The Legal Aid, Sentencing and Punishment of Offenders Act 2012 (‘the New Act’), which received the Royal Assent on 1 May 2012, provides, among other things, for increases in the level of fines payable by those found guilty of criminal offences in the magistrates’ courts. The relevant sections have not yet been brought into force but, once implemented, will apply to a number of offences under the Companies Act 2006 (‘CA 2006’) for which directors may be found liable.
What changes does the New Act make to the level of magistrates’ courts fines?
The changes apply to all legislation (whether a statute or statutory instrument) that authorises the magistrates’ courts to impose a fine for a criminal offence, although they will only be brought into force in England and Wales.
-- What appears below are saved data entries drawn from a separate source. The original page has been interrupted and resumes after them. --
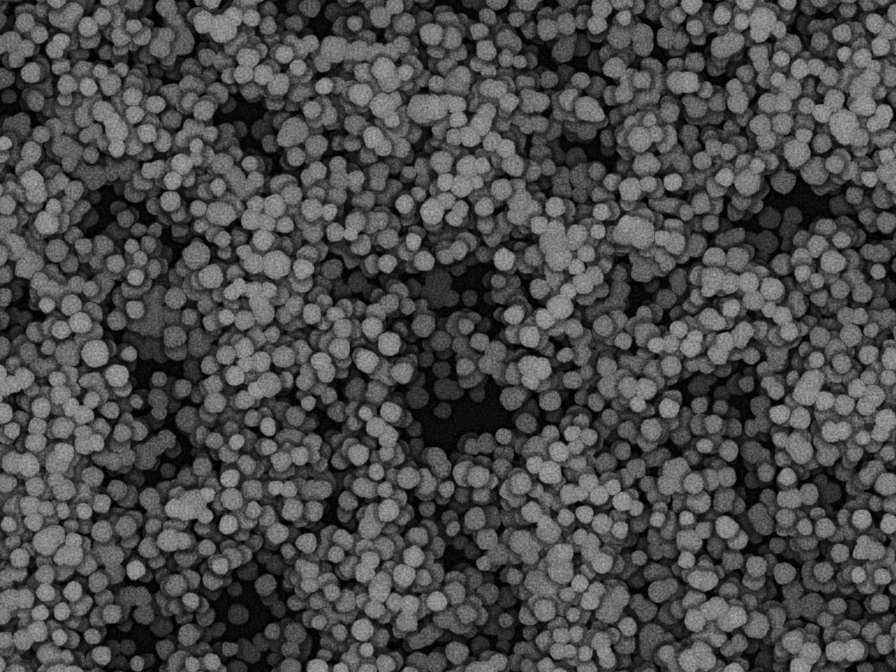
Give the GLSL for this texture, as a Shadertoy shader.

```glsl
// Micrograph of a porous bed of fused round grains, in grey.
// Grain layers are painted from deep to high; gradient noise thins the upper
// layers into clumps and pits, and each layer shades the ones beneath it.

const int LAYERS = 5;
const float CELL = 0.030;         // grid pitch, in canvas heights
const float EDGE_BLUR = 0.0032;   // softness of grain outlines
const float SHADOW_REACH = 0.011; // width of the dark halo under a grain
const float PIT_TONE = 0.05;
const float DEEP_TONE = 0.20;
const float HIGH_TONE = 0.53;

vec3 hash3(vec2 p) {
    vec3 q = fract(p.xyx * vec3(0.1031, 0.1030, 0.0973));
    q += dot(q, q.yxz + 33.33);
    return fract((q.xxy + q.yzz) * q.zyx);
}

float cornerSlope(vec2 corner, vec2 offset) {
    float angle = 6.2832 * hash3(corner).x;
    return dot(vec2(cos(angle), sin(angle)), offset);
}

float gradientNoise(vec2 p) {
    vec2 i = floor(p), f = fract(p);
    vec2 u = f * f * f * (f * (f * 6.0 - 15.0) + 10.0);
    vec2 e = vec2(1.0, 0.0);
    float low = mix(cornerSlope(i, f), cornerSlope(i + e.xy, f - e.xy), u.x);
    float high = mix(cornerSlope(i + e.yx, f - e.yx), cornerSlope(i + e.xx, f - e.xx), u.x);
    return mix(low, high, u.y);
}

// Height of the bed: broad swells with smaller clumps and pits.
float terrain(vec2 p) {
    return gradientNoise(p * 6.5 + 40.0) + 0.7 * gradientNoise(p * 15.0 + 90.0);
}

mat2 rotation(float angle) {
    float c = cos(angle), s = sin(angle);
    return mat2(c, s, -s, c);
}

// One layer of grains: x = signed distance to the outline, y = shaded tone.
vec2 grainLayer(vec2 p, float layer, float threshold, float tone) {
    mat2 turn = rotation(layer * 1.13 + 0.4);
    vec2 shift = vec2(37.0, 61.0) * (layer + 1.0);
    vec2 g = turn * p / CELL + shift;
    vec2 home = floor(g);
    float outline = 1.0;
    float toneSum = 0.0, weightSum = 1e-5;

    for (int y = -1; y <= 1; y++)
    for (int x = -1; x <= 1; x++) {
        vec2 id = home + vec2(x, y);
        vec3 place = hash3(id);
        vec3 kind = hash3(id + 217.0);
        vec2 centre = id + 0.1 + 0.8 * place.xy;
        vec2 canvasCentre = ((centre - shift) * CELL) * turn;
        if (terrain(canvasCentre) + 0.5 * (place.z - 0.5) < threshold) continue;

        float radius = mix(0.40, 0.60, kind.x) + 0.22 * smoothstep(0.86, 1.0, kind.y);
        vec2 offset = g - centre;
        float d = length(offset);
        outline = min(outline, d - radius);

        // Rounded shading; the highest dome wins with a soft crease.
        float dome = sqrt(max(1.0 - d * d / (radius * radius), 0.0));
        float weight = exp(16.0 * (dome * radius + 0.25 * kind.z));
        weight *= smoothstep(0.06, -0.04, d - radius) + 1e-4;
        float shade = mix(0.70, 1.0, dome) + 0.15 * (kind.z - 0.5);
        toneSum += weight * tone * shade;
        weightSum += weight;
    }
    return vec2(outline * CELL, toneSum / weightSum);
}

float grainBed(vec2 p) {
    float grey = PIT_TONE;
    for (int i = 0; i < LAYERS; i++) {
        float level = float(i) / float(LAYERS - 1);
        float threshold = mix(-0.62, 0.15, pow(level, 0.75));
        float tone = mix(DEEP_TONE, HIGH_TONE, pow(level, 0.7));
        vec2 grains = grainLayer(p, float(i), threshold, tone);
        float shadow = 1.0 - smoothstep(0.0, SHADOW_REACH, grains.x);
        float cover = 1.0 - smoothstep(-EDGE_BLUR, EDGE_BLUR * 0.3, grains.x);
        grey = mix(grey * (1.0 - 0.45 * shadow), grains.y, cover);
    }
    return grey;
}

void mainImage(out vec4 fragColor, in vec2 fragCoord) {
    vec2 p = fragCoord / iResolution.y;

    // Slightly uneven outlines.
    vec2 wobble = vec2(gradientNoise(p * 55.0), gradientNoise(p * 55.0 + 70.0));
    float grey = grainBed(p + 0.004 * wobble);

    // Detector speckle, fainter in the pits.
    float speckle = gradientNoise(p * 290.0) + 0.5 * gradientNoise(p * 170.0 + 30.0);
    grey += speckle * mix(0.05, 0.15, smoothstep(0.05, 0.35, grey));

    fragColor = vec4(vec3(clamp(grey, 0.0, 1.0)), 1.0);
}
```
The New Act includes provisions for increases in fines falling within the following categories:
Category 1 fines
Fines currently capped at the general £5,000 statutory maximum (or any higher, specifically prescribed, statutory amount) whether the fine relates to a summary offence1 or to an offence triable either way2: the cap on these fines will be removed and no upper limit will apply.
When the relevant provisions of the New Act are implemented, the Government will have the option to set new caps for Category 1 fines. However, it is on record as noting that the general removal of the cap provided for by the New Act will give magistrates the discretion to impose more proportionate fines in cases involving corporate and wealthy defendants and it remains to be seen what action the Government proposes to take in this regard. We will up-date you once the situation becomes clearer and when the implementation date for the changes is announced.
Category 2 fines
Fines currently fixed at sums below £5,000: once the New Act is in force, the Government will be able to increase the level of these fines, although they will remain subject to a cap.
The impact of the new regime
The changes will have far-reaching implications for businesses in view of the range of offences to which the changes apply. Criminal offence provisions are contained in a broad array of legislation affecting commercial operations, including the Data Protection Act 1998, the Competition Act 1998 and the Financial Services and Markets Act 2000, as well as the CA 2006.
The Companies Act 2006
The CA 2006 includes, for example, a number of offences for which a fine falling within Category 1 may be imposed, such as the failure to notify Companies House of changes in directorships, default in filing accounts and reports or the annual return, and (for public companies) the failure to lay accounts and reports before a general meeting. Criminal liability in all these cases may attach to the directors of a company in default.